--- Problem to work on ---
From the line that contains "66C227 100 236" through the line that contains "315C74 350 88", output every line of the listing below exactly and leave out all the rest.

--- Supplied entries ---

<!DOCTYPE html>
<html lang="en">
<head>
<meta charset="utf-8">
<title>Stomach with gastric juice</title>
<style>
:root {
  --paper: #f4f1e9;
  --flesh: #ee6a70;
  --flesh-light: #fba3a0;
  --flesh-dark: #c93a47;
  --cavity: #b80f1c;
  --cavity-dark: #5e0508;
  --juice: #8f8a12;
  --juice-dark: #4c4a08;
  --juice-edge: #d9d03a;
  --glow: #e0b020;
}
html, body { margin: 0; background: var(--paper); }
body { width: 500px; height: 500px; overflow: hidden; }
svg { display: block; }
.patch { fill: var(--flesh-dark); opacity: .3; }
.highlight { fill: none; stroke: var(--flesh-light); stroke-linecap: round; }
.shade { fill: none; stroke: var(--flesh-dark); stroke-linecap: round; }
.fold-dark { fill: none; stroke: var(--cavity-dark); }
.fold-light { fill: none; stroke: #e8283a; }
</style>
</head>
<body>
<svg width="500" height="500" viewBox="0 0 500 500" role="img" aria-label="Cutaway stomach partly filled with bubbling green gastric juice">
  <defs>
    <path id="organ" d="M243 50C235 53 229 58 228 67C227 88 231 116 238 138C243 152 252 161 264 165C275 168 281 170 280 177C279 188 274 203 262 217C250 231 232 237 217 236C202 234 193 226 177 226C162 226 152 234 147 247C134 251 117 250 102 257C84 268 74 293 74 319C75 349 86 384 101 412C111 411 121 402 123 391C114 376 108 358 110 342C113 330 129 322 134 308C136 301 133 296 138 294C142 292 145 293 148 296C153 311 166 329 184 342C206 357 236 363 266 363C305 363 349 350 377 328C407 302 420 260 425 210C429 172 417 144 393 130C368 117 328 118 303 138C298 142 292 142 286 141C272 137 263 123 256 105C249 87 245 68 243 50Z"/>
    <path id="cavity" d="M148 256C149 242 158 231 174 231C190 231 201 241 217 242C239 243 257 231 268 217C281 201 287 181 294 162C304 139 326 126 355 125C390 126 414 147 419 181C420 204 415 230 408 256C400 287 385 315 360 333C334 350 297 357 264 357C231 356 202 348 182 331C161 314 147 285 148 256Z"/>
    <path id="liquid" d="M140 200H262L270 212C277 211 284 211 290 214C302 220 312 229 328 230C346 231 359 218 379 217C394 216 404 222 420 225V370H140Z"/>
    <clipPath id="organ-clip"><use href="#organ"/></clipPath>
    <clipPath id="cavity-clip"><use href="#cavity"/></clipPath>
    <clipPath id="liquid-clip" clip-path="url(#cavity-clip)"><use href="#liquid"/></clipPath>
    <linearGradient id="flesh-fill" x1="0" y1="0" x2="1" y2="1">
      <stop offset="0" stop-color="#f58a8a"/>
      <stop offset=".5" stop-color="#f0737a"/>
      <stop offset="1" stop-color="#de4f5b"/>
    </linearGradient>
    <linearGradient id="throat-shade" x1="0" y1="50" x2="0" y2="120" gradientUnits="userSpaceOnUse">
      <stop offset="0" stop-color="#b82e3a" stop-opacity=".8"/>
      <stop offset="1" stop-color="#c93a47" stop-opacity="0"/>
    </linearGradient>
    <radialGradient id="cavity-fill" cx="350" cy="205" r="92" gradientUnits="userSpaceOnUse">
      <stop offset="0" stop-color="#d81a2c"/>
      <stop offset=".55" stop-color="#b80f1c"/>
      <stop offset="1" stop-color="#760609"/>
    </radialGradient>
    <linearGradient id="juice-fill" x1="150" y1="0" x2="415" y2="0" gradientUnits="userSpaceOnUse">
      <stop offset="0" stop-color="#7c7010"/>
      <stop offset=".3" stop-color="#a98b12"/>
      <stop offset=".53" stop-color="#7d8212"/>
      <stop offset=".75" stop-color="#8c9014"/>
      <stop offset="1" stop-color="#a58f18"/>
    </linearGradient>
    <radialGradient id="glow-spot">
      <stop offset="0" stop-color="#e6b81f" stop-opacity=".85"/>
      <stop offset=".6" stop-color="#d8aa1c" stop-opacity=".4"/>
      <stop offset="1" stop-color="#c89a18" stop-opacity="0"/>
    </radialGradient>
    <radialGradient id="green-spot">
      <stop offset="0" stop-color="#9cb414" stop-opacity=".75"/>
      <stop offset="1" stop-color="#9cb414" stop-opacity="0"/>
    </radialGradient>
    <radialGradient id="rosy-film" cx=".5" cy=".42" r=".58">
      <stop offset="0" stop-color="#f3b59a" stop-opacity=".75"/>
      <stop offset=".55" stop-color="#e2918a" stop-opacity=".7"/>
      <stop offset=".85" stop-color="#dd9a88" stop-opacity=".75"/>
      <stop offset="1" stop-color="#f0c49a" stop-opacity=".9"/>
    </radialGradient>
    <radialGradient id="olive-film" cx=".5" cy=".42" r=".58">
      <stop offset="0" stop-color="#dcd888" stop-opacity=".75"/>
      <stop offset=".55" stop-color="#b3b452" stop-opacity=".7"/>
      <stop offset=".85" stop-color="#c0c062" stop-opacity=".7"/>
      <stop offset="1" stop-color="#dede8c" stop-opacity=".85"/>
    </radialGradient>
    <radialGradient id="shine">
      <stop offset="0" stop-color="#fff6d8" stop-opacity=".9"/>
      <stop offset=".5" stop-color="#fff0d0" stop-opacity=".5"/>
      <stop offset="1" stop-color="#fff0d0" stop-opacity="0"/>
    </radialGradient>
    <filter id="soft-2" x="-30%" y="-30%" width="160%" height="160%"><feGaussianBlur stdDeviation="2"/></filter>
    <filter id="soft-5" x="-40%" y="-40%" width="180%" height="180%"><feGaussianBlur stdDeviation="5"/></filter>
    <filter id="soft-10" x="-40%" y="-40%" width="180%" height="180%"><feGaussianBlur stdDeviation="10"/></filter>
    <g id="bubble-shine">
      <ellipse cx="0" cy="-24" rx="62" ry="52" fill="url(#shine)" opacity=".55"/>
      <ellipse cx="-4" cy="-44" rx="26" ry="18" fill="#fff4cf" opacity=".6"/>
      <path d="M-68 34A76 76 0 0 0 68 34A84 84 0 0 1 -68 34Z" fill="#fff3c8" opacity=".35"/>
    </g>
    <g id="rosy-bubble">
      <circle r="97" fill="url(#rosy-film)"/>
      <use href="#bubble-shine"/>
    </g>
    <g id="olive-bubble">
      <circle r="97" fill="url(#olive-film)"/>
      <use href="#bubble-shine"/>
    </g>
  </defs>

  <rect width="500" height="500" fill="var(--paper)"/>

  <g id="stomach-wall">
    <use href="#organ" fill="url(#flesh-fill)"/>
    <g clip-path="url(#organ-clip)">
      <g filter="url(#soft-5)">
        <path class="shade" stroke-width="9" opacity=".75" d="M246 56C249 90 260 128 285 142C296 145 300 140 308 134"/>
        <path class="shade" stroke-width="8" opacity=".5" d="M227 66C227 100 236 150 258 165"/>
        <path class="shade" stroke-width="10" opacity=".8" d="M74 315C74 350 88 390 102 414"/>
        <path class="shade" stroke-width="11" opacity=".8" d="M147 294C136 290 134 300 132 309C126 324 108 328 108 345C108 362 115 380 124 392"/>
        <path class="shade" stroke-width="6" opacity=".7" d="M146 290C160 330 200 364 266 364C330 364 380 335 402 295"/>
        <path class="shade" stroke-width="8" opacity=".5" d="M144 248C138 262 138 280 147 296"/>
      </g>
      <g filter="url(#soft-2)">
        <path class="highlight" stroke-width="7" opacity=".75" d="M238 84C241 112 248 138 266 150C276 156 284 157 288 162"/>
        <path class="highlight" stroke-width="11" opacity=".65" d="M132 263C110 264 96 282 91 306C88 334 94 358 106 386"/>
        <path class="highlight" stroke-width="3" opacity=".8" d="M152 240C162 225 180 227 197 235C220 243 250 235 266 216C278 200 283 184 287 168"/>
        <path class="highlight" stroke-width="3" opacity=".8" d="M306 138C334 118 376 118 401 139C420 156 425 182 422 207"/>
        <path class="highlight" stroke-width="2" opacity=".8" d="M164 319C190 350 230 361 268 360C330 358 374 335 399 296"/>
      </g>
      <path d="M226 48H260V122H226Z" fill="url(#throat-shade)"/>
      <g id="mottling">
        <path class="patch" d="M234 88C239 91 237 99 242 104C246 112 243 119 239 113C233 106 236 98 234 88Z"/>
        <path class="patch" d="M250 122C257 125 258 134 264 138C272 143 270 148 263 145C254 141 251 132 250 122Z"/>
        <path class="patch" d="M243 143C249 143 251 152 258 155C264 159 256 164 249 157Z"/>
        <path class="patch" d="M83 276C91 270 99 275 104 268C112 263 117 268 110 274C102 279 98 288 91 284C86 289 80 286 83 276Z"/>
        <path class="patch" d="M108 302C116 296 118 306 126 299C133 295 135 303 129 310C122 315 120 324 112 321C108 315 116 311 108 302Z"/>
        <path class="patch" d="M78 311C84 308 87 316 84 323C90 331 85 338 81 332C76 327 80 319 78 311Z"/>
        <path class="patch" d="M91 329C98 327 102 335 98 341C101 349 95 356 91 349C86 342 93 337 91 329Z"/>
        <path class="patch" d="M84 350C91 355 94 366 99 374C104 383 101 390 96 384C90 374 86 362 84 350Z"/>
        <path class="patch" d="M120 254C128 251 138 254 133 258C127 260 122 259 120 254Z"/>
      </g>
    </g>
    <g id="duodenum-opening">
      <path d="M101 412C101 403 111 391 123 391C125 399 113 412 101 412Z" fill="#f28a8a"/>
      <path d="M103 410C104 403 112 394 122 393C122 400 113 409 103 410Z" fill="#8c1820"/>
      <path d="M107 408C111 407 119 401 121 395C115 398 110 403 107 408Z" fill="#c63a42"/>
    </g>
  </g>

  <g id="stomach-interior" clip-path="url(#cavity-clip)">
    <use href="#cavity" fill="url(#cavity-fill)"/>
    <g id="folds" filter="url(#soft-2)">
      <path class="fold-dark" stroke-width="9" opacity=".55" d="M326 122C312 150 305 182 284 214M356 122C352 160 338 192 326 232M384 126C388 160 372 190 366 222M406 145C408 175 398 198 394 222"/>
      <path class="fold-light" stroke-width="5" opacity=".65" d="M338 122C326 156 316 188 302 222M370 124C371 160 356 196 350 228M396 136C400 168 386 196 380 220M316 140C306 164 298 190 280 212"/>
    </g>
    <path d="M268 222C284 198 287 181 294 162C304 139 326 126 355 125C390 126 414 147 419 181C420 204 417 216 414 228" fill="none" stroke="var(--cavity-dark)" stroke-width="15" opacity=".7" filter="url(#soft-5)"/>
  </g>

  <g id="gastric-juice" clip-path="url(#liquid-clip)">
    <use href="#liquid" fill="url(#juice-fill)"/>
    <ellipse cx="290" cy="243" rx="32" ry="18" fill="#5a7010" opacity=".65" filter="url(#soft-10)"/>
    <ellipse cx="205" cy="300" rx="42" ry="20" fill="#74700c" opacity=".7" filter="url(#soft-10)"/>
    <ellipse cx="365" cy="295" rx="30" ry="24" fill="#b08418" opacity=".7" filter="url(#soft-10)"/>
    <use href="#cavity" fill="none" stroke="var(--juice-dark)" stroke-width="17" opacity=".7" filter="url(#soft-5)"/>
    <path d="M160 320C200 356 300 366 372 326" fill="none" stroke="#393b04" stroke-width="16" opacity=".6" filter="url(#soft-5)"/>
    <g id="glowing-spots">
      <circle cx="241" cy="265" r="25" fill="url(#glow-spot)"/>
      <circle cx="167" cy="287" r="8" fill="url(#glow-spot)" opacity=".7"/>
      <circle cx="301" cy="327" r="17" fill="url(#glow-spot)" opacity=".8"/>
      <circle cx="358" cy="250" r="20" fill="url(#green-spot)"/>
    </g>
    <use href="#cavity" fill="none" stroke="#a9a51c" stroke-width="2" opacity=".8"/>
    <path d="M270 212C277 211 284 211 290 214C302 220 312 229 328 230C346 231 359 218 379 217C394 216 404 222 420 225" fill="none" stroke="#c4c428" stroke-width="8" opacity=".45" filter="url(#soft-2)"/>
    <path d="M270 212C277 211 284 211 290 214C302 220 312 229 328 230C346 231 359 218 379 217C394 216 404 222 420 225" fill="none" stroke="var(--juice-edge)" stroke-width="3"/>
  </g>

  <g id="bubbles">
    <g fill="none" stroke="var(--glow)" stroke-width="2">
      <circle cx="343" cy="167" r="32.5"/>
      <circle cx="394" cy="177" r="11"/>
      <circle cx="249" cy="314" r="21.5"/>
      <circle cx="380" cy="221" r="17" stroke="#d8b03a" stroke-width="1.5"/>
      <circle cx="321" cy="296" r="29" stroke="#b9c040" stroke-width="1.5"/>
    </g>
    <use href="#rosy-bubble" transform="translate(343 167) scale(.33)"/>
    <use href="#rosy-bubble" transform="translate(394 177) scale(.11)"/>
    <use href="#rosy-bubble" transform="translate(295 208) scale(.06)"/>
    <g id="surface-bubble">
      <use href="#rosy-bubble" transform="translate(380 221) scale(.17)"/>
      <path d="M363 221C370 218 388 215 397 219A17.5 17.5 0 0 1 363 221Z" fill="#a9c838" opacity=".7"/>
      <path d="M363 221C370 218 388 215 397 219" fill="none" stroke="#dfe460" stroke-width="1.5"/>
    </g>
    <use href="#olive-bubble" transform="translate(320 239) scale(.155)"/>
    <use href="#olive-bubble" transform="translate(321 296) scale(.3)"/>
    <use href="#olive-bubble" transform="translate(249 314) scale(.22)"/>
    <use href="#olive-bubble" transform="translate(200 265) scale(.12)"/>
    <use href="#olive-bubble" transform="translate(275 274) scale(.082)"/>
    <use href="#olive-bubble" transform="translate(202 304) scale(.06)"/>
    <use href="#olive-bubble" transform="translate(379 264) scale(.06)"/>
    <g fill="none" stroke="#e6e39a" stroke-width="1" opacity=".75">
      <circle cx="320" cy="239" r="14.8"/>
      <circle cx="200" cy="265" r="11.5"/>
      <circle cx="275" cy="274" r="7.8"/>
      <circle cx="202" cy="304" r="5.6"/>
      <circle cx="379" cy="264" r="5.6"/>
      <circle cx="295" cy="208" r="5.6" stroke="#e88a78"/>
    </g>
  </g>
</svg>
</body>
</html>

--- Solution to the problem ---
        <path class="shade" stroke-width="8" opacity=".5" d="M227 66C227 100 236 150 258 165"/>
        <path class="shade" stroke-width="10" opacity=".8" d="M74 315C74 350 88 390 102 414"/>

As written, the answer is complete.